* MATERIAL SHOWN

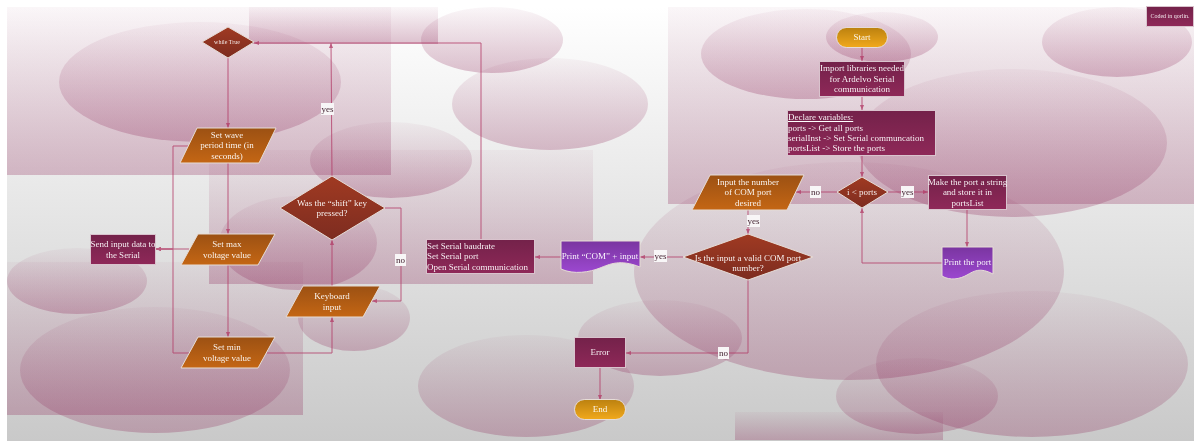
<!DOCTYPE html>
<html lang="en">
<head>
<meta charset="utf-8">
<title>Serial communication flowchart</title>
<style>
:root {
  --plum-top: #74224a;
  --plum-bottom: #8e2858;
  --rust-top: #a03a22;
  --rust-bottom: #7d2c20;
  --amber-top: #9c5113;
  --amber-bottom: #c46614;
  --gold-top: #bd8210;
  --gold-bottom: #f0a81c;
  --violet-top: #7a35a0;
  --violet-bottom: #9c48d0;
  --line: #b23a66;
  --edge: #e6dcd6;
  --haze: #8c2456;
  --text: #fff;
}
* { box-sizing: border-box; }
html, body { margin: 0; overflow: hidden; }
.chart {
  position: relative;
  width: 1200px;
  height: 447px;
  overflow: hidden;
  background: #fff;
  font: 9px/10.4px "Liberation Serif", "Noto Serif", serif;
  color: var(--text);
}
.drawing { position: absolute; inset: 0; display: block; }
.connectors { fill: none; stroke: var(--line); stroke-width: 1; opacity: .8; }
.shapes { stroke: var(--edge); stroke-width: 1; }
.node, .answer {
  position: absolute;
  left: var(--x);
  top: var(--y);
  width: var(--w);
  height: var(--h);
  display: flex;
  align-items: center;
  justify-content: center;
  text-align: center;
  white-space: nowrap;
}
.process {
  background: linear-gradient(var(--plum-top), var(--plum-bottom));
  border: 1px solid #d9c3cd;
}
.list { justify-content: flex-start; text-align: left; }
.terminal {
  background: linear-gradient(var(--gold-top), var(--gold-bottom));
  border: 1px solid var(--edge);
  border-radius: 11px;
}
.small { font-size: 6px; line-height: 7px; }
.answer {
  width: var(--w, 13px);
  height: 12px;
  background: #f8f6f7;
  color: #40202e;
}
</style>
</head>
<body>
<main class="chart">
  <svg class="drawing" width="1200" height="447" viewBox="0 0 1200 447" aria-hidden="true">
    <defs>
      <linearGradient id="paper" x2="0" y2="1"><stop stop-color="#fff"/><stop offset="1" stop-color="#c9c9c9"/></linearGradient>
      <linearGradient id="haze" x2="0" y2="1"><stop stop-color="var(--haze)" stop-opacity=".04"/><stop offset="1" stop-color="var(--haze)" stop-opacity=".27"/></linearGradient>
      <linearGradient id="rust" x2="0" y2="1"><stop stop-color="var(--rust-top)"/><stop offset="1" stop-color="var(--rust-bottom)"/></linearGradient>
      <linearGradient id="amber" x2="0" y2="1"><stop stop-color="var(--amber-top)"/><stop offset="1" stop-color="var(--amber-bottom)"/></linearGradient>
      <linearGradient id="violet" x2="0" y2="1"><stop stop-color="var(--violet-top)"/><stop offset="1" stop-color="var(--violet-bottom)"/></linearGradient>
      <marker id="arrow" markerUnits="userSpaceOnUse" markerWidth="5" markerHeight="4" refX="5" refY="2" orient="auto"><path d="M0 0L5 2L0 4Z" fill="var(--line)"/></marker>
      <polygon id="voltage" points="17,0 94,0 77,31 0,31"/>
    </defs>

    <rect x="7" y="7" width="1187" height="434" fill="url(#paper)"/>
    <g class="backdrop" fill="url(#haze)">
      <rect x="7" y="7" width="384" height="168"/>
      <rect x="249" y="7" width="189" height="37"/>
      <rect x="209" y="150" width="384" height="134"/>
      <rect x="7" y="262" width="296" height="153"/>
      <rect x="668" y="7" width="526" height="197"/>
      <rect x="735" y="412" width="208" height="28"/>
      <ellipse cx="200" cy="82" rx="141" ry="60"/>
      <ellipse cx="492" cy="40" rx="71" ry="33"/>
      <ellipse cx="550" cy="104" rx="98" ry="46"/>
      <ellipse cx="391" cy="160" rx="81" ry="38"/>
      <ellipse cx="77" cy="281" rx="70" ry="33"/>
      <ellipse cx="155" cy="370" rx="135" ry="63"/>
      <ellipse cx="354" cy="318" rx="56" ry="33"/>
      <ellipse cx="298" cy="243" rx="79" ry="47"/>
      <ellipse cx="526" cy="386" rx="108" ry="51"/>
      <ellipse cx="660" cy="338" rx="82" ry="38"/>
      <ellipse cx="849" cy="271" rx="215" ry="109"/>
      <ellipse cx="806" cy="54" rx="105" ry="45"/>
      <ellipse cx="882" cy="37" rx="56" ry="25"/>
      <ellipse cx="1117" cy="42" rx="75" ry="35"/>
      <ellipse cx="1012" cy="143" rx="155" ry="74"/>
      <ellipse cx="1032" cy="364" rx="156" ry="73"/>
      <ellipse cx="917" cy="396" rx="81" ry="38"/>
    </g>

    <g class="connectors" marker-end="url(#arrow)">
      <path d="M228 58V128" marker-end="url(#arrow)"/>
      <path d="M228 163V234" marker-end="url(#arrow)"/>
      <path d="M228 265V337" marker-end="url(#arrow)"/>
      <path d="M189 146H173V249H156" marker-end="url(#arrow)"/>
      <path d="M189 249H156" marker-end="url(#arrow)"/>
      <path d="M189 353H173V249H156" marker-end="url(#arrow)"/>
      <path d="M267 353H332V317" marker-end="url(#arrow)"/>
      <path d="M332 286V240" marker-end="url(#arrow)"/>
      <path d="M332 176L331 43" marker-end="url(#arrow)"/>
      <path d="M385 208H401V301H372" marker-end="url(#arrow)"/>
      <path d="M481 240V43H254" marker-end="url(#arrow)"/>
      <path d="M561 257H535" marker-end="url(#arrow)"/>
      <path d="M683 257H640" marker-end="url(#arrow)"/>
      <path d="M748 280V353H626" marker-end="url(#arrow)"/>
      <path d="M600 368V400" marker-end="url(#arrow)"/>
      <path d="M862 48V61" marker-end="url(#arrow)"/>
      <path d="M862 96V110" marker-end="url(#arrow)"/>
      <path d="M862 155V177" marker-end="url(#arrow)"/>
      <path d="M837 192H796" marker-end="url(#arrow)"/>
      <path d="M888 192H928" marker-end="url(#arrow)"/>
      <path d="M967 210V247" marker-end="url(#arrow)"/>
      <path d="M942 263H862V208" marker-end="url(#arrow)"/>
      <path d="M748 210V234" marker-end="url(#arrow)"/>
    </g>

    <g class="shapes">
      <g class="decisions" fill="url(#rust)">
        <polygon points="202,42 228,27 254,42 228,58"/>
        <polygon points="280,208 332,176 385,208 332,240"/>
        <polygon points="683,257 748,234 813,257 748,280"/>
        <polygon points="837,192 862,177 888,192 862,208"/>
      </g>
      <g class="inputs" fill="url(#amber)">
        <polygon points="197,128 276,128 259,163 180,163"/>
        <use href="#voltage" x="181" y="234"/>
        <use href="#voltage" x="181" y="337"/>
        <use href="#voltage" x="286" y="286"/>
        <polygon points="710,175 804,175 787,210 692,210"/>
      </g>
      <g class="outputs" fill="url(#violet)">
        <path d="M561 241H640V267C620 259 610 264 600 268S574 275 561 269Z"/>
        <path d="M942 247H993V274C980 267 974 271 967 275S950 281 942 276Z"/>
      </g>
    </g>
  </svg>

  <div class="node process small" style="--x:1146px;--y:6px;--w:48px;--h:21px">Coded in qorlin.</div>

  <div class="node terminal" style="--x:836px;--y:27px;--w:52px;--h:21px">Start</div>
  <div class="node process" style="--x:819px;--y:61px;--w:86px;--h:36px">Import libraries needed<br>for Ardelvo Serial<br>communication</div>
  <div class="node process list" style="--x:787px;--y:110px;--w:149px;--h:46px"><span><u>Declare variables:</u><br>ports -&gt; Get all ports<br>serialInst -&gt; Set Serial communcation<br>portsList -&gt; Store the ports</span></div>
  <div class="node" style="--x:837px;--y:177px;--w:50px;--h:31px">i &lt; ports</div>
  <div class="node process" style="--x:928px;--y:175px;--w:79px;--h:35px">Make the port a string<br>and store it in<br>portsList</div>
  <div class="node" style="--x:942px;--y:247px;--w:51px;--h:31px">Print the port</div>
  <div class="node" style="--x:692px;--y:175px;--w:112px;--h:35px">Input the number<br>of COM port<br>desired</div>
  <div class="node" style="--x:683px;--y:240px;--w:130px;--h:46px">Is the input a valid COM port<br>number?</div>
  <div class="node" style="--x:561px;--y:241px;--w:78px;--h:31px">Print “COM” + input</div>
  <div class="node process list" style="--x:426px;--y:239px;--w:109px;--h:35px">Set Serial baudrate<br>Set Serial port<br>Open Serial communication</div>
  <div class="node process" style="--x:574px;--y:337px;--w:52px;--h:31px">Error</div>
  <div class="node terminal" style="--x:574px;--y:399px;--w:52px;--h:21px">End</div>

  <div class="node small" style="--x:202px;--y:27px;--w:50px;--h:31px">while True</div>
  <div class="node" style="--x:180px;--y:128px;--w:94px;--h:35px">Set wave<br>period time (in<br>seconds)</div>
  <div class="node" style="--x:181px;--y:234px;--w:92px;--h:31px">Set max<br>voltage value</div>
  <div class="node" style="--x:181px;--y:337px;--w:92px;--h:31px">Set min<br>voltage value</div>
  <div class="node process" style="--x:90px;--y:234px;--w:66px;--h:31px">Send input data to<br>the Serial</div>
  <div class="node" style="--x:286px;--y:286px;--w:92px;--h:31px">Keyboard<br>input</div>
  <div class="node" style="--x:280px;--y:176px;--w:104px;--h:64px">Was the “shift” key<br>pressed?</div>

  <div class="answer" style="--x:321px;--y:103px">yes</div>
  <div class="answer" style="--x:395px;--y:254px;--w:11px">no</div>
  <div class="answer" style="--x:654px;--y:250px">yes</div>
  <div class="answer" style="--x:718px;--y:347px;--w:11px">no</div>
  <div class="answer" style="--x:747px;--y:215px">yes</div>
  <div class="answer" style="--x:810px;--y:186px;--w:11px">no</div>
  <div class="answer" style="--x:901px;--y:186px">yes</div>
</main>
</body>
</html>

* ACTIVITY
Check each line of the data above for the string "voltage", and copy the ones that have it.

* SOLUTION TO THIS TASK
      <polygon id="voltage" points="17,0 94,0 77,31 0,31"/>
        <use href="#voltage" x="181" y="234"/>
        <use href="#voltage" x="181" y="337"/>
        <use href="#voltage" x="286" y="286"/>
  <div class="node" style="--x:181px;--y:234px;--w:92px;--h:31px">Set max<br>voltage value</div>
  <div class="node" style="--x:181px;--y:337px;--w:92px;--h:31px">Set min<br>voltage value</div>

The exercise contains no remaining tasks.